  • Does stick to glass as claimed
  • Smooth finish

Cons:

  • Drying time

DecoArt’s Americana Glass Chalkboard Paint is available from major crafts retailers and the DecoArt website in 20z and 4oz bottles for an MSRP of $3.29 and $3.99 respectively.

Review | Ranger Tim Holtz Distress Paint

Reported by Patti Sokol

Disclosure: This site participates in the Amazon.com affiliate program. Some links in this article may be affiliate links that pay this site a commission when a purchase is made after a click.

I am a big fan of Ranger’s products and use a lot of different items from their extensive product line in my art journals. I also follow a number of crafting blogs and have seen many of my favorite artists demonstrating the effects and looks that they can get with this new line of paints. So, I am excited to post my review of the Tim Holtz Distress Paint that was new earlier this year, and how I think it can best be used.

The Ranger Tim Holtz Distress Paints are available in 30 of the Distress palette colors, plus 3 metallics. For this review, I worked with a sample in Forest Moss.

Distress Paint

First: I love the packaging! Anything that makes it simple and fast to get right in and get messy (or in this case not so messy) is a big plus in my book. According to Ranger’s website: “Distress Paints have a convenient dabber system for easy and mess-free application.” After you remove the outside protective plastic covering and then the big plastic cap on the top you have to slightly depress the sponge dabber on the top until you hear it click. This allows the valve to open up and the paint to flow from the bottom and into the sponge top. You need to shake the bottle up and you will hear a metal ball inside the container that helps to keep the paint mixed and helps it from drying out. The paint is a fluid matte finish acrylic and is water based so that means it washes up with soap and water and should not stain your hands or clothing.

Second: The sponge dabber top means that it is perfect for painting with stencils, on stamps, and directly onto your project, all without the need for a paint brush. This is another big advantage of these Distress Paints – fewer items to clean up after you craft!

A very important fact to know when using Distress paint is that the blending ability you are used to with Distress products lasts only until the paint dries. Once the paint is dry the results you’ve created are permanent. It seals everything underneath, but you can add layers over it. I feel that this is an advantage as it will not interfere with additional layers compared, for example, to Distress stains which will continue to react and mix with further layers of color that you add to them. So I consider this a third advantage.
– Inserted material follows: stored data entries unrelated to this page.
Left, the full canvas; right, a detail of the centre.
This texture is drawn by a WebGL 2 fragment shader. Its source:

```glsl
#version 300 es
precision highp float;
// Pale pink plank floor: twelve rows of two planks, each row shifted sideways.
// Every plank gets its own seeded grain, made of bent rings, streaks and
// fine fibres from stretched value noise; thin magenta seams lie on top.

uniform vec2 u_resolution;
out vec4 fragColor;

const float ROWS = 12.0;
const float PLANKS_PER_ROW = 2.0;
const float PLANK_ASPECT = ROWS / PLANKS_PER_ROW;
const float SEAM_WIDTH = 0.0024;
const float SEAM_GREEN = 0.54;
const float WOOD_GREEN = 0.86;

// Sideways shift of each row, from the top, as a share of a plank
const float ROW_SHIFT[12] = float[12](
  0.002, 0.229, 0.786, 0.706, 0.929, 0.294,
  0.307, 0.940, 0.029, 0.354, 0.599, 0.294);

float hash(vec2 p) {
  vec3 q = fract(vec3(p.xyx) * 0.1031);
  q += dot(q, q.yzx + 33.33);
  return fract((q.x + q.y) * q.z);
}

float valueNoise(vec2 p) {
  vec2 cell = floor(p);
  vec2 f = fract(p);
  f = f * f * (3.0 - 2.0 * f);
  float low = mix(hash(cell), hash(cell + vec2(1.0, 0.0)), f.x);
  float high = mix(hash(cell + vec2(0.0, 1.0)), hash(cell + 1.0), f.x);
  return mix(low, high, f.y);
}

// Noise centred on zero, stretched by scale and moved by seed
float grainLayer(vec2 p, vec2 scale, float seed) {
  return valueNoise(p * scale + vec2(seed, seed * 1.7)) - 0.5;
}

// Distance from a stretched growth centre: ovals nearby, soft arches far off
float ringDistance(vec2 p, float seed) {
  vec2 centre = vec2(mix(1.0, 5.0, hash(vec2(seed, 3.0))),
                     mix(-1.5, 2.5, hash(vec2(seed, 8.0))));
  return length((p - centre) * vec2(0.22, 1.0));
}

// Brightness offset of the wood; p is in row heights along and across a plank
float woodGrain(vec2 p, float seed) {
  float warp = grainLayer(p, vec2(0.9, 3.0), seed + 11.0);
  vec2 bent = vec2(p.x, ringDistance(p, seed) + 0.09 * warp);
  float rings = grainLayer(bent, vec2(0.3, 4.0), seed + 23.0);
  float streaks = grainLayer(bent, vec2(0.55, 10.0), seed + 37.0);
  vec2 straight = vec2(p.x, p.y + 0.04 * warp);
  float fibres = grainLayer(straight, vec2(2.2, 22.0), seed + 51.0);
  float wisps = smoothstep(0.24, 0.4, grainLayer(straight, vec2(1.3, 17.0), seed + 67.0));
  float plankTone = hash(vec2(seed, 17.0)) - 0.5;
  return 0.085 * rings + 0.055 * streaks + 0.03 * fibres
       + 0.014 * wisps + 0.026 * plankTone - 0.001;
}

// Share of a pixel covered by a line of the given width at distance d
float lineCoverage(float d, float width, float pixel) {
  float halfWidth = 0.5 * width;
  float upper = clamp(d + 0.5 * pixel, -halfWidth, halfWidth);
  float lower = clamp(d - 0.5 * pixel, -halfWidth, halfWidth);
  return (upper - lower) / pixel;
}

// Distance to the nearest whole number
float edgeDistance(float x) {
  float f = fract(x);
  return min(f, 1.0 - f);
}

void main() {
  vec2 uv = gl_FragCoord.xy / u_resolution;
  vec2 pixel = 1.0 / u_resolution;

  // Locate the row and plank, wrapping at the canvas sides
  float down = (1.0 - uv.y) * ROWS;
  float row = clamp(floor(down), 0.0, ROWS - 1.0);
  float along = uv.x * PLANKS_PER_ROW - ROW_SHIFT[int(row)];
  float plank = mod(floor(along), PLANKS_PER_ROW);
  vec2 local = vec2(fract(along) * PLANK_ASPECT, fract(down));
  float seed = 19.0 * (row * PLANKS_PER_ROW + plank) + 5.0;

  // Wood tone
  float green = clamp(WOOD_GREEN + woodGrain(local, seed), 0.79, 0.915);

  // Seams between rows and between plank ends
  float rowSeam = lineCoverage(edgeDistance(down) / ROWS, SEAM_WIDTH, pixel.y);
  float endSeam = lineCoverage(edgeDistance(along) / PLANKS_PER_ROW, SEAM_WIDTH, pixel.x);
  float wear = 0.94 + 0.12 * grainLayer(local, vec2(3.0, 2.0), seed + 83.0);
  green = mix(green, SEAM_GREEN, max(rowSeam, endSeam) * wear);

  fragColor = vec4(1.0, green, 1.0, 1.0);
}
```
But you must work a bit quicker (it dries in 3-5 minutes) with this to get the effect you want and have a bit of a plan or you might feel otherwise.
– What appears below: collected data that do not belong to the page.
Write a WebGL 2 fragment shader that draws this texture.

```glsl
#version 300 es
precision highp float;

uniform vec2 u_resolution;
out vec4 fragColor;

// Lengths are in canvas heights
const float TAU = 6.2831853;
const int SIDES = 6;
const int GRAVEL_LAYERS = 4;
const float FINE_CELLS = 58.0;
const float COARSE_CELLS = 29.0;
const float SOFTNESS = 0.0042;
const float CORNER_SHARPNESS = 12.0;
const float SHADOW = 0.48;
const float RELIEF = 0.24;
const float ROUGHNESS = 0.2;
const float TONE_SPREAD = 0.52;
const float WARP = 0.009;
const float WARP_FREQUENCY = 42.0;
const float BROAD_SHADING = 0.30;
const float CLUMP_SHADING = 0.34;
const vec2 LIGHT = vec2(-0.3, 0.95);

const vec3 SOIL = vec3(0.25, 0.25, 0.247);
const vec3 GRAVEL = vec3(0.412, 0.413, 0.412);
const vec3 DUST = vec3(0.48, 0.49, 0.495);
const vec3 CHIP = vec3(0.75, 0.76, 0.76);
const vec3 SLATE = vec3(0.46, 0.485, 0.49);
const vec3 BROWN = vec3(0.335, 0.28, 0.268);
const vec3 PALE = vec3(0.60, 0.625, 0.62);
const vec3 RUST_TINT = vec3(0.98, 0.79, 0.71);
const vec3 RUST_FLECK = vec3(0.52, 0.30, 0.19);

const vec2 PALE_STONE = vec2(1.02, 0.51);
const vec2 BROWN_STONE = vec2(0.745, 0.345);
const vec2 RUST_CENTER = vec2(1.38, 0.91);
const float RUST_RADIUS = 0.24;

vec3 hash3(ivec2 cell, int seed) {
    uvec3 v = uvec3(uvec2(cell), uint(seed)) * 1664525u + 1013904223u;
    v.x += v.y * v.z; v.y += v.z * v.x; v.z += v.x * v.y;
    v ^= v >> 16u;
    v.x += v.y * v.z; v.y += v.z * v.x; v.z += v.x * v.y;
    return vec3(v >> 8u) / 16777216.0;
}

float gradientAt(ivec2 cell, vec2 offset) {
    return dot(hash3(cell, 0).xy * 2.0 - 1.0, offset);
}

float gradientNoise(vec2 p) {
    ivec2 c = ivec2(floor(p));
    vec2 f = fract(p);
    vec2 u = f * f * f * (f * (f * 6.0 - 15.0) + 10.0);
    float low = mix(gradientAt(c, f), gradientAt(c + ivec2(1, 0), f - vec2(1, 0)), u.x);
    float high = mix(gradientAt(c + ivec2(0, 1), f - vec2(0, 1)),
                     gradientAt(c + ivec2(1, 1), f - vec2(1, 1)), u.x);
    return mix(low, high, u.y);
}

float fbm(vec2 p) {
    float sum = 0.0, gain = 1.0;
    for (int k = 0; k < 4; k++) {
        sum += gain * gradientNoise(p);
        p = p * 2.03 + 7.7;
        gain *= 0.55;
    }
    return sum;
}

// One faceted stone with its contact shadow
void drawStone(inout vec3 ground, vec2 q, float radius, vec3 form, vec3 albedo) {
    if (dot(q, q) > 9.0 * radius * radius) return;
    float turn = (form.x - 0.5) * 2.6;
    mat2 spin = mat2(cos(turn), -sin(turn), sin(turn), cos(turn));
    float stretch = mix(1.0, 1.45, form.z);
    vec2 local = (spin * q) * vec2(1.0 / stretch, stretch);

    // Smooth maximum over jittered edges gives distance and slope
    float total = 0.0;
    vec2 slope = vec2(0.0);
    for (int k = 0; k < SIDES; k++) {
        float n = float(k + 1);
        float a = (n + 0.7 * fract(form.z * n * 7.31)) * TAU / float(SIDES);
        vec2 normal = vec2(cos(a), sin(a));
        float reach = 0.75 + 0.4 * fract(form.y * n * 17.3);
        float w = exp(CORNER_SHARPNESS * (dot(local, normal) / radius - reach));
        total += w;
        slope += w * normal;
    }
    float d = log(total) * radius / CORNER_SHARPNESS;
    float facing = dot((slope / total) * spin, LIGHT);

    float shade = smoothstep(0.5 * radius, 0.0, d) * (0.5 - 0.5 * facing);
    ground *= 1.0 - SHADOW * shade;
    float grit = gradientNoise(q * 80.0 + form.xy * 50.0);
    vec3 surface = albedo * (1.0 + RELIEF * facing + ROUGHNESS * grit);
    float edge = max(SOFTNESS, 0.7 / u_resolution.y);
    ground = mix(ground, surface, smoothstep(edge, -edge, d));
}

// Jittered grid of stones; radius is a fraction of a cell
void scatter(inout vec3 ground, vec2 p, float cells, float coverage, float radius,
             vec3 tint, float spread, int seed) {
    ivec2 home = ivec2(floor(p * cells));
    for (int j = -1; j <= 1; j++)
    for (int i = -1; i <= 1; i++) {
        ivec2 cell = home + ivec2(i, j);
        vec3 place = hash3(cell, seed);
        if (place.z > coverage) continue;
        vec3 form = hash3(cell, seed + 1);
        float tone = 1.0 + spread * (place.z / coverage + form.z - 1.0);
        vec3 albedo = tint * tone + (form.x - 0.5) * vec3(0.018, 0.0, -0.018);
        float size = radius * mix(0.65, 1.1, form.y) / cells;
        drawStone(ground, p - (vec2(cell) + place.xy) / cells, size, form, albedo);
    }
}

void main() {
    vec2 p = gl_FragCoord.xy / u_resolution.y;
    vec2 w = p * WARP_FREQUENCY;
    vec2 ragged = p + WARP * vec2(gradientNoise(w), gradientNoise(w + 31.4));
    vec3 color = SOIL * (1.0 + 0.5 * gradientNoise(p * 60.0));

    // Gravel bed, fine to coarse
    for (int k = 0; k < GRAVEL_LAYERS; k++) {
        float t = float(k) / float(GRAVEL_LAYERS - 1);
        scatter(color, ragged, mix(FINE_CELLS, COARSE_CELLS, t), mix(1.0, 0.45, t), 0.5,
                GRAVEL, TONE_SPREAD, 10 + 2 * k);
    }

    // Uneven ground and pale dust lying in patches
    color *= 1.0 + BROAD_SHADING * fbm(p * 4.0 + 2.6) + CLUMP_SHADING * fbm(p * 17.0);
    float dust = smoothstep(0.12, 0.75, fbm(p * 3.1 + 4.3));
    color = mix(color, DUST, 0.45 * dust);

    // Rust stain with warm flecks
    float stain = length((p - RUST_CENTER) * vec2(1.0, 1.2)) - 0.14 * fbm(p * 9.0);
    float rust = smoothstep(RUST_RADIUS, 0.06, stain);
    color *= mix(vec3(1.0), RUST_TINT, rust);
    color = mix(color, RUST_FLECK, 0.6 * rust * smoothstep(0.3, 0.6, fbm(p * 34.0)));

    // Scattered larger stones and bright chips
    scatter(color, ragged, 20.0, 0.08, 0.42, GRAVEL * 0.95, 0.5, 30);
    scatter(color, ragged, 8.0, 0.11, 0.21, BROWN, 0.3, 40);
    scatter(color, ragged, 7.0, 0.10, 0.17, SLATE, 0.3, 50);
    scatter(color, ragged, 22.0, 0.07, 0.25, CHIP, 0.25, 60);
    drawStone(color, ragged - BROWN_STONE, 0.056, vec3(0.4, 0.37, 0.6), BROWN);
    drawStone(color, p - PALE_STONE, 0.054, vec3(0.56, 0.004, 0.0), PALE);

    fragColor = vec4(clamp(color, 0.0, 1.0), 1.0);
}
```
The paint also acts as a resist when using it with Ranger’s Distress Inks or Stains. For example: I use the paint and dab it onto a stamp and then apply the stamp to my project. I allow the paint to dry completely. I get a very detailed clean look as if I used ink. I even have the option of using it with embossing powder when wet. I dry it with a heat gun or allow it to dry itself which should take 3-5 minutes. Once it is dry I can go back over with my distress stain or ink and the two mediums will not interact at all. In fact, the paint will resist the ink or stain to create a beautiful and layered effect.

Stamped Image with Distress Paint

If I want a watery or mixed color background, I shake the bottle up, turn it over, dab as much as I want out to cover the area and then use either a spray bottle with water or a paintbrush filled with water to flick as much or as little water as I want. I can allow the paint to flow, mix with another color, or use a paper towel to dab in certain areas and or a dry stamp to pick up paint with a ghost image or an object to get cool effects.

Any fluid acrylic paint will give you the same effect, but the easy-to-use dispenser and the coordinating Distress product line set Ranger’s Tim Holtz Distress paint apart.

Pros:

* Convenient packaging

* Easy to use

* Widely available

* Coordinates with other Distress products

Cons:

* Price

The MSRP of Ranger’s Tim Holtz Distress Paint is $4.99/bottle. It is widely available from local and online craft stores, such as Simon Says Stamp, Scrapbook.com, and Amazon.com.